“With the shutters and awnings, Gil was one of the few that said, ‘Okay, I get it. It’s not what I would do, but it’s a great photo op,’” Redd says with a laugh. Schafer adds that the tension between his academic approach and Redd’s self-described “idiot savant” sensibilities can produce wonderful results. “Sometimes the tension between those two forces can yield something more interesting,” Schafer says. “Just to be perfectly correct all the time can be really boring.”
Completed over roughly two months in the summer of 2009, the façade restoration on Redd’s 1826 home was the final stage of the one-and-a-half-year overhaul of the town house, and the most recent in a series of collaborations by Schafer and Redd. The duo had previously worked together on an apartment in Greenwich Village, a Greek Revival house in Millbrook, and a home in upstate New York.
Though Schafer wasn’t involved in work on the interior, Redd says the inside—highlighted by the addition of a mammoth David Adler bathroom purchased from a salvage warehouse in Chicago—set the bar and influenced the meticulous attention paid to the façade. “You can’t have these glamorous spaces and not care about the outside,” Redd says. “That was my impetus for going the extra mile, whereas in New York, most people don’t tend to do that quite as much.”
The restoration of the town house, which has been Redd’s residence for about 10 years, was completed under the auspices of the New York Landmarks Commission. The philosophy toward the restoration was fairly simple, Schafer says. “‘Preserve the bones’ of the town house to keep its character in tune with the rest of the neighborhood, but add a flair unusual for a New York town house with a variety of layers on top.”
Redd adds, “The idea was to be true to certain Federal details—the lintels over the windows. And the surround around the door is original. But I wanted to have a little bit of a French feel.” Among other sources, Redd consulted a book from the 1930s titled The Small Outbuildings of Versailles and explored a litany of French homes. Redd had formed most of the concepts before speaking with Schafer. “He had a very clear vision, and it was really just up to us to help execute that,” Schafer says.
To add some vibrance to the town house’s façade, which was originally natural brick, Redd painstakingly scrutinized the soft blue-gray he intended to use, adapting it to more or less match that of a similar home down the street. But more important, the color scheme was intended to contrast with its stark brick neighbors on either side. “I’ve never really been a fan of brick, and our brick wasn’t particularly pretty,” Redd says. “I definitely come from the school of painted finishes and surfaces, but it works and is well integrated into the street.”
The windows needed the most work. “They were hideous metal windows with bars across them, probably left over from a 1970s renovation,” Redd says. In their stead came French casement windows with Greek key lintels. “The lintels were more historically appropriate with the Greek key motifs,” Schafer adds. And then, of course, there were the shutters and retractable awnings. “I actually do use the awnings from time to time in the summer. They pull all the way down, and it gives the house such an Italian feel,” Redd says. “And it creates such an interesting light inside, kind of soft…you just feel like you’re in a different place.”

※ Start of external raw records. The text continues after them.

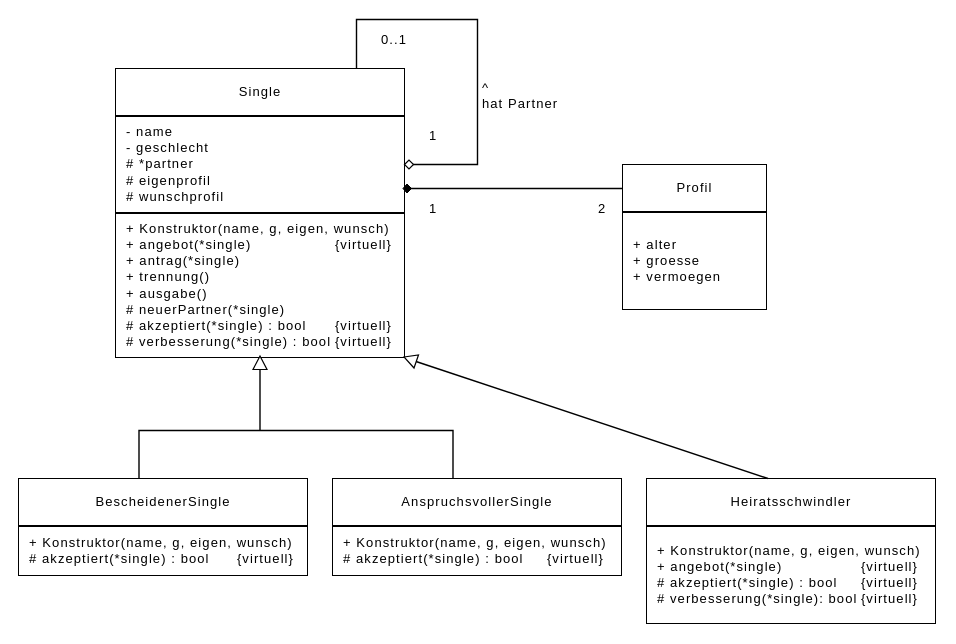
<!DOCTYPE html>
<html lang="de">
<head>
<meta charset="utf-8">
<title>Klassendiagramm Single</title>
<style>
:root { --ink: #000; --paper: #fff; }
* { box-sizing: border-box; margin: 0; padding: 0; }
body { width: 956px; height: 644px; overflow: hidden; background: var(--paper); }
.diagram {
  position: relative; width: 956px; height: 644px; overflow: hidden;
  color: var(--ink);
  font: 13px/16.1px "Liberation Sans", Arial, sans-serif;
  letter-spacing: 1.08px; white-space: pre;
}
.class {
  position: absolute; display: flex; flex-direction: column;
  border: 1px solid var(--ink); background: var(--paper);
}
.class h2 {
  flex: 0 0 48px; display: flex; align-items: center; justify-content: center;
  font: inherit; border-bottom: 2px solid var(--ink);
}
.members {
  flex: 1; display: flex; flex-direction: column; justify-content: center;
  list-style: none; padding: 0 var(--tag-inset, 12px) 0 10px;
}
.members.attributes { flex: 0 0 97px; border-bottom: 2px solid var(--ink); }
.members li { display: flex; justify-content: space-between; }
.single { left: 115px; top: 68px; width: 290px; height: 290px; }
.profil { left: 622px; top: 164px; width: 145px; height: 146px; }
.bescheiden { left: 18px; top: 478px; width: 290px; height: 98px; --tag-inset: 13px; }
.anspruchsvoll { left: 332px; top: 478px; width: 290px; height: 98px; --tag-inset: 17px; }
.schwindler { left: 646px; top: 478px; width: 290px; height: 146px; --tag-inset: 17px; }
.connectors { position: absolute; left: 0; top: 0; }
.label { position: absolute; }
</style>
</head>
<body>
<main class="diagram"><section class="class single">
  <h2>Single</h2>
  <ul class="members attributes">
    <li>- name</li>
    <li>- geschlecht</li>
    <li># *partner</li>
    <li># eigenprofil</li>
    <li># wunschprofil</li>
  </ul>
  <ul class="members">
    <li>+ Konstruktor(name, g, eigen, wunsch)</li>
    <li><span>+ angebot(*single)</span><span>{virtuell}</span></li>
    <li>+ antrag(*single)</li>
    <li>+ trennung()</li>
    <li>+ ausgabe()</li>
    <li># neuerPartner(*single)</li>
    <li><span># akzeptiert(*single) : bool</span><span>{virtuell}</span></li>
    <li><span># verbesserung(*single) : bool</span><span>{virtuell}</span></li>
  </ul>
</section>
<section class="class profil">
  <h2>Profil</h2>
  <ul class="members">
    <li>+ alter</li>
    <li>+ groesse</li>
    <li>+ vermoegen</li>
  </ul>
</section>
<section class="class bescheiden">
  <h2>BescheidenerSingle</h2>
  <ul class="members">
    <li>+ Konstruktor(name, g, eigen, wunsch)</li>
    <li><span># akzeptiert(*single) : bool</span><span>{virtuell}</span></li>
  </ul>
</section>
<section class="class anspruchsvoll">
  <h2>AnspruchsvollerSingle</h2>
  <ul class="members">
    <li>+ Konstruktor(name, g, eigen, wunsch)</li>
    <li><span># akzeptiert(*single) : bool</span><span>{virtuell}</span></li>
  </ul>
</section>
<section class="class schwindler">
  <h2>Heiratsschwindler</h2>
  <ul class="members">
    <li>+ Konstruktor(name, g, eigen, wunsch)</li>
    <li><span>+ angebot(*single)</span><span>{virtuell}</span></li>
    <li><span># akzeptiert(*single) : bool</span><span>{virtuell}</span></li>
    <li><span># verbesserung(*single): bool</span><span>{virtuell}</span></li>
  </ul>
</section>
<svg class="connectors" width="956" height="644" viewBox="0 0 956 644" fill="none" stroke="var(--ink)" stroke-width="1.4" aria-hidden="true">
  <g class="aggregation">
    <polyline points="356.5,68 356.5,19.5 477.5,19.5 477.5,164.5 413,164.5"/>
    <polygon points="404.5,164.5 409,160 413.5,164.5 409,169" fill="var(--paper)" stroke-width="1.2"/>
  </g>
  <g class="composition">
    <line x1="411" y1="188.5" x2="623" y2="188.5"/>
    <polygon points="403,188.5 407,184 411.5,188.5 407,193" fill="var(--ink)" stroke-width="1"/>
  </g>
  <g class="inheritance">
    <polyline points="139,479 139,430.5 453,430.5 453,479"/>
    <line x1="260" y1="370" x2="260" y2="430.5"/>
    <polygon points="260,356 267,369.5 253,369.5" fill="var(--paper)" stroke-width="1.2"/>
    <line x1="416" y1="361.5" x2="768" y2="478.5"/>
    <polygon points="404,357 418.5,355 414,368" fill="var(--paper)" stroke-width="1.2"/>
  </g>
</svg>
<span class="label" style="left:381px;top:32px">0..1</span>
<span class="label" style="left:482px;top:80px">^
hat Partner</span>
<span class="label" style="left:429px;top:128px">1</span>
<span class="label" style="left:429px;top:201px">1</span>
<span class="label" style="left:598px;top:201px">2</span></main>
</body>
</html>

Inspired by a similar piece on the McCormick Blair House, the restoration also involved the addition of a railing and a small black-and-white door that leads into an English basement. One of the most eye-catching elements of the façade is also a relatively subtle one: an enormous E.R. Butler door knob with a rose-shaped backplate attached to the three-paneled French front door. “It’s not nickel. It’s actually silver, so that has a lot of impact,” Schafer says. “But it’s something you see when you get up close.” An Adler-inspired lantern and a wrought-iron hanger loom over the door and the front steps, which, with the exception of the caps and large stone spheres, were left untouched.
Schafer also initiated the design of a black garbage enclosure with Greek key fretwork to keep the unsightly refuse out of view. “He just told me, ‘You’re going to have a big, beautiful, black box,’ and it all worked so perfectly,” Redd says.
Instead of stemming from any sort of architectural epoch, Redd says his sensibilities come from emotional responses. “Every day, I wanted to feel as I walked into the house that I was happy to live there,” Redd says. “Every time I look at this house and see that the lantern is lit, or it’s covered in snow, or the apple tree in the front is starting to flower, all those little parts of living in a house and seeing it through the seasons are inspiring to me.”